And so when I talk about our financial institutions playing by the same rules as folks on Main Street, when I talk about making sure insurance companies aren’t discriminating against those who are already sick, or making sure that unscrupulous lenders aren’t taking advantage of the most vulnerable among us, I do so because I genuinely believe it will make the economy stronger for everybody. But I also do it because I know that far too many neighbors in our country have been hurt and treated unfairly over the last few years, and I believe in God’s command to ‘love thy neighbor as thyself.’
Obama followed that up with an ecumenical tip of the hat—“I know the version of that Golden Rule is found in every major religion and every set of beliefs — from Hinduism to Islam to Judaism to the writings of Plato”—but it was still interesting to hear Obama putting such emphasis on biblical values in encouraging through and signing in the Dodd-Frank Act. And he didn’t stop there.

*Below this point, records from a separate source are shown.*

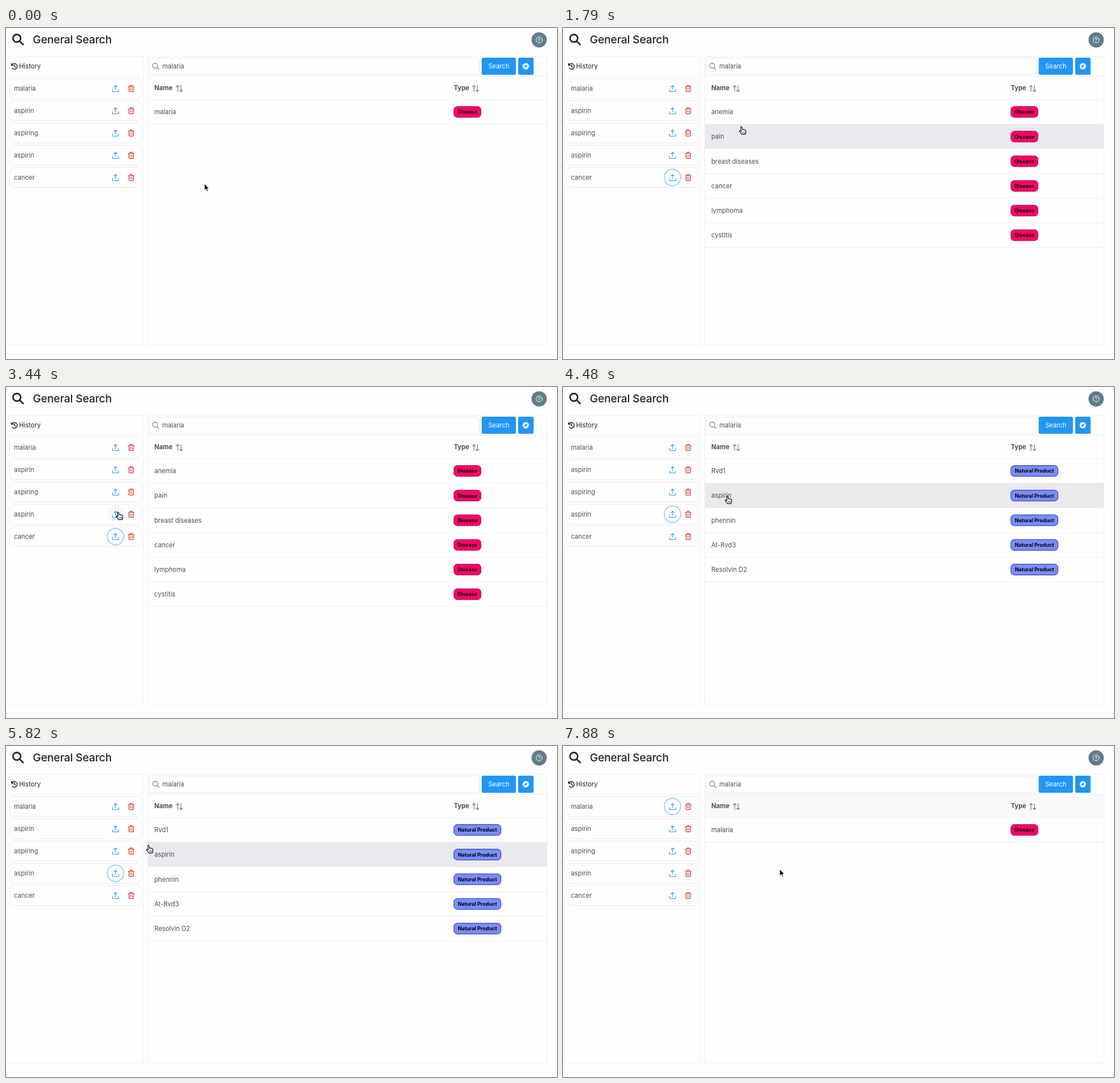
Recreate the animation shown at these times as an HTML page. Size 966 by 580 pixels, loop 7.9 s.

```html
<!DOCTYPE html>
<html lang="en">
<head>
<meta charset="utf-8">
<title>General Search</title>
<style>
  html, body { margin: 0; width: 100%; height: 100%; overflow: hidden; background: #fefefe; }
  svg { display: block; width: 966px; height: 580px; font: 11.2px Inter, sans-serif; fill: #495057; }
  .line { fill: none; stroke: #eeeff1; }
  .card { fill: #fefefe; stroke: #e7e9ec; }
  .icon { fill: none; stroke: currentColor; stroke-linecap: round; stroke-linejoin: round; }
  .title { font-size: 19.2px; font-weight: 500; letter-spacing: -.2px; fill: #212529; }
  .head { font-weight: 700; }
  .badge { font-size: 8.96px; font-weight: 700; fill: #000; text-anchor: middle; }
</style>
</head>
<body>
<svg viewBox="0 0 966 580">
  <defs>
    <g id="upload" class="icon" color="#2196f3" stroke-width="1.1">
      <path d="M0 2.2V-5M-2.7-2.6L0-5.3 2.7-2.6M-5.5 1.8V4.4Q-5.5 5.5-4.4 5.5H4.4Q5.5 5.5 5.5 4.4V1.8"/>
    </g>
    <g id="trash" class="icon" color="#d32f2f" stroke-width="1.1">
      <path d="M-5-3.2H5M-4-3.2V4.2Q-4 5.4-2.8 5.4H2.8Q4 5.4 4 4.2V-3.2M-2.2-3.2V-4.4Q-2.2-5.4-1.2-5.4H1.2Q2.2-5.4 2.2-4.4V-3.2M-1.5-.6V2.8M1.5-.6V2.8"/>
    </g>
    <g id="sort" class="icon" color="#6c757d" stroke-width="1.1">
      <path d="M-3 5.5V-5.3M-5.6-2.7L-3-5.3-.4-2.7M3-5.3V5.5M.4 2.9L3 5.5 5.6 2.9"/>
    </g>
    <g id="arrow">
      <path d="M0 0V11.5L2.7 9 4.6 13.2 6.4 12.4 4.6 8.4H8Z" fill="#000" stroke="#fff" stroke-width=".8"/>
    </g>
    <g id="hand" stroke="#000" stroke-width="1.1" stroke-linejoin="round">
      <path fill="#fff" d="M-1.6 1Q-.5-.6.6.8L1.5 5Q2.7 4 3.8 5.3 5 4.6 5.8 6 7.4 5.6 7.6 7.2V10Q7 11.5 6.6 13.4H.4Q-.6 11.6-2.4 9.9L-3.9 8Q-3.6 6.4-2 7L-.4 8.2Z"/>
      <path fill="none" stroke-width=".8" d="M2 8.8v2.6M3.9 8.8v2.6M5.7 8.8v2.6"/>
    </g>
  </defs>

  <g class="icon" color="#212529" stroke-width="2.7">
    <circle cx="19" cy="18" r="6.7"/><path d="M24 23L30 29"/>
  </g>
  <text class="title" x="47" y="27">General Search</text>
  <circle cx="934.7" cy="20.8" r="13.4" fill="#607d8b"/>
  <g class="icon" color="#fff">
    <circle cx="934.7" cy="20.8" r="5.3"/>
    <path d="M933.1 19.4Q933.2 17.9 934.7 17.9T936.3 19.4Q936.3 20.4 934.7 21V21.8M934.7 23.5v.1"/>
  </g>

  <path class="line" d="M2.5 49.5H240.5V555.5H2.5ZM2.5 84.5H240.5M248.5 49.5H948.5V555.5H248.5ZM0 571.5H966"/>
  <g class="icon" color="#212529" stroke-width="1.4">
    <path d="M10.4 64.6A5 5 0 1 1 11 70.6M9.6 62V65.2H12.8M14.8 64.4V67.4L16.8 68.8"/>
  </g>
  <text x="23" y="71.2" fill="#212529">History</text>
  <g id="history"></g>

  <rect id="header" x="249" y="85" width="699" height="40" fill="#f8f9fa"/>
  <path class="line" d="M248.5 84.5H948.5M248.5 125.5H948.5"/>
  <rect x="250.5" y="52.5" width="579" height="29" rx="3" class="card"/>
  <g class="icon" color="#6c757d" stroke-width="1.1">
    <circle cx="261.5" cy="66" r="4.4"/><path d="M264.8 69.3L268 72.5"/>
  </g>
  <text x="274" y="71.2">malaria</text>
  <rect x="834" y="52" width="60" height="30" rx="2.5" fill="#2196f3"/>
  <text x="864" y="71.2" fill="#fff" text-anchor="middle">Search</text>
  <rect x="898" y="52" width="27" height="30" rx="2.5" fill="#2196f3"/>
  <circle cx="911.3" cy="67" r="5.5" fill="#fff"/>
  <path d="M914.4 63.9L912.6 68.3 908.2 70.1 910 65.7Z" fill="#2196f3"/>
  <text class="head" x="260" y="109.4">Name</text><use href="#sort" x="304" y="106"/>
  <text class="head" x="785" y="109.4">Type</text><use href="#sort" x="823.5" y="106"/>

  <g id="table"></g>
  <use id="cursor"/>
</svg>
<script>
const LOOP = 7900, STEP = 148.9;
const ROW_TOP = 125.4, ROW_H = 43.2;
const $ = id => document.getElementById(id);
const searches = ['malaria', 'aspirin', 'aspiring', 'aspirin', 'cancer'];
const buttonY = i => 106 + 39 * i;

const disease = { label: 'Disease', width: 47.5, fill: '#fa0566', edge: '#a30a4b' };
const product = { label: 'Natural Product', width: 82.5, fill: '#7a8cff', edge: '#26318f' };
const malaria = { type: disease, names: ['malaria'] };
const cancer = { type: disease, names: ['anemia', 'pain', 'breast diseases', 'cancer', 'lymphoma', 'cystitis'] };
const aspirin = { type: product, names: ['Rvd1', 'aspirin', 'phennin', 'At-Rvd3', 'Resolvin D2'] };

// [first step, value]
const results = [[0, malaria], [7, cancer], [25, aspirin], [45, malaria]];
const focused = [[0, -1], [6, 4], [24, 3], [44, 0]];
// [step, x, y] of the pointer tip
const path = [
  [0, 348, 273], [2, 290, 271], [5, 197, 263], [8, 195, 262],
  [10, 240, 228], [12, 313, 173], [13, 322, 205], [15, 305, 284],
  [17, 282, 297], [19, 245, 268], [21, 203, 226], [22, 198, 221], [23, 197, 219], [26, 197, 220],
  [28, 238, 200], [30, 288, 191], [32, 308, 226], [34, 310, 272], [35, 310, 272],
  [37, 286, 228], [39, 250, 174], [41, 212, 124], [43, 194, 109], [44, 195, 109],
  [46, 247, 120], [48, 325, 122], [50, 372, 146], [51, 379, 160], [53, 380, 216]
];

const current = (list, step) => list.findLast(([from]) => from <= step)[1];

function pointer(step) {
  const i = path.findLastIndex(([s]) => s <= step);
  const [s0, x0, y0] = path[i], [s1, x1, y1] = path[i + 1] || [s0 + 1, x0, y0];
  const k = (step - s0) / (s1 - s0);
  return [x0 + (x1 - x0) * k, y0 + (y1 - y0) * k];
}

const historyItem = (name, i, focus, hover) => {
  const y = buttonY(i);
  return `<rect class="card" x="6.5" y="${y - 17.5}" width="230" height="35" rx="7"/>
    <text x="14" y="${y + 4.2}">${name}</text>
    ${hover ? `<circle cx="192" cy="${y}" r="14" fill="#2196f3" fill-opacity=".05"/>` : ''}
    ${focus ? `<circle cx="192" cy="${y}" r="14.4" fill="none" stroke="#a6d5fa" stroke-width="2.2"/>` : ''}
    <use href="#upload" x="192" y="${y}"/><use href="#trash" x="219.5" y="${y}"/>`;
};

const tableRow = (name, i, type, hover) => {
  const top = ROW_TOP + ROW_H * i, mid = top + 21.8, line = Math.floor(top + ROW_H) + .5;
  return `${hover ? `<rect x="249" y="${top}" width="699" height="${ROW_H}" fill="#e9e9ee"/>` : ''}
    <path class="line" d="M248.5 ${line}H948.5"/>
    <text x="260" y="${mid + 4}">${name}</text>
    <rect x="785.2" y="${mid - 9.6}" width="${type.width}" height="19" rx="6" fill="${type.fill}" stroke="${type.edge}"/>
    <text class="badge" x="${785.2 + type.width / 2}" y="${mid + 3.1}">${type.label}</text>`;
};

function draw(step) {
  const [x, y] = pointer(step);
  const { type, names } = current(results, step);
  const focus = current(focused, step);
  const inTable = x > 246;
  const onButton = i => Math.hypot(x - 192, y - buttonY(i)) < 15;
  const hoverRow = inTable ? Math.floor((y - ROW_TOP) / ROW_H) : -1;
  const clickable = inTable ? y < ROW_TOP + ROW_H * names.length : searches.some((_, i) => onButton(i));

  $('history').innerHTML = searches.map((name, i) => historyItem(name, i, i === focus, onButton(i))).join('');
  $('table').innerHTML = names.map((name, i) => tableRow(name, i, type, i === hoverRow)).join('');
  $('header').setAttribute('opacity', step < 46 ? 0 : step < 47 ? .4 : 1);
  $('cursor').setAttribute('href', clickable ? '#hand' : '#arrow');
  $('cursor').setAttribute('transform', `translate(${x} ${y})`);
}

let shown = -1;
function tick() {
  const step = Math.min(53, Math.floor((performance.now() % LOOP + 12) / STEP));
  if (step !== shown) draw(shown = step);
  requestAnimationFrame(tick);
}
tick();
</script>
</body>
</html>
```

Now you’d expect Obama to be a bit more effusive about his Christian beliefs at the National Prayer Breakfast. And you wouldn’t simply be a cynic to point out that it’s campaign season and Obama needs to grab some of those moderate Christian voters, particularly evangelicals, who don’t know what to do with the GOP candidates.
But there seems to me a good deal of sincerity here. Much as questions about his faith have haunted Obama, this is not the first time he’s spoken openly about how Christian values have influenced his politics. In doing so, he comes off as a pretty run-of-the-mill liberal Christian. Which probably isn’t far off.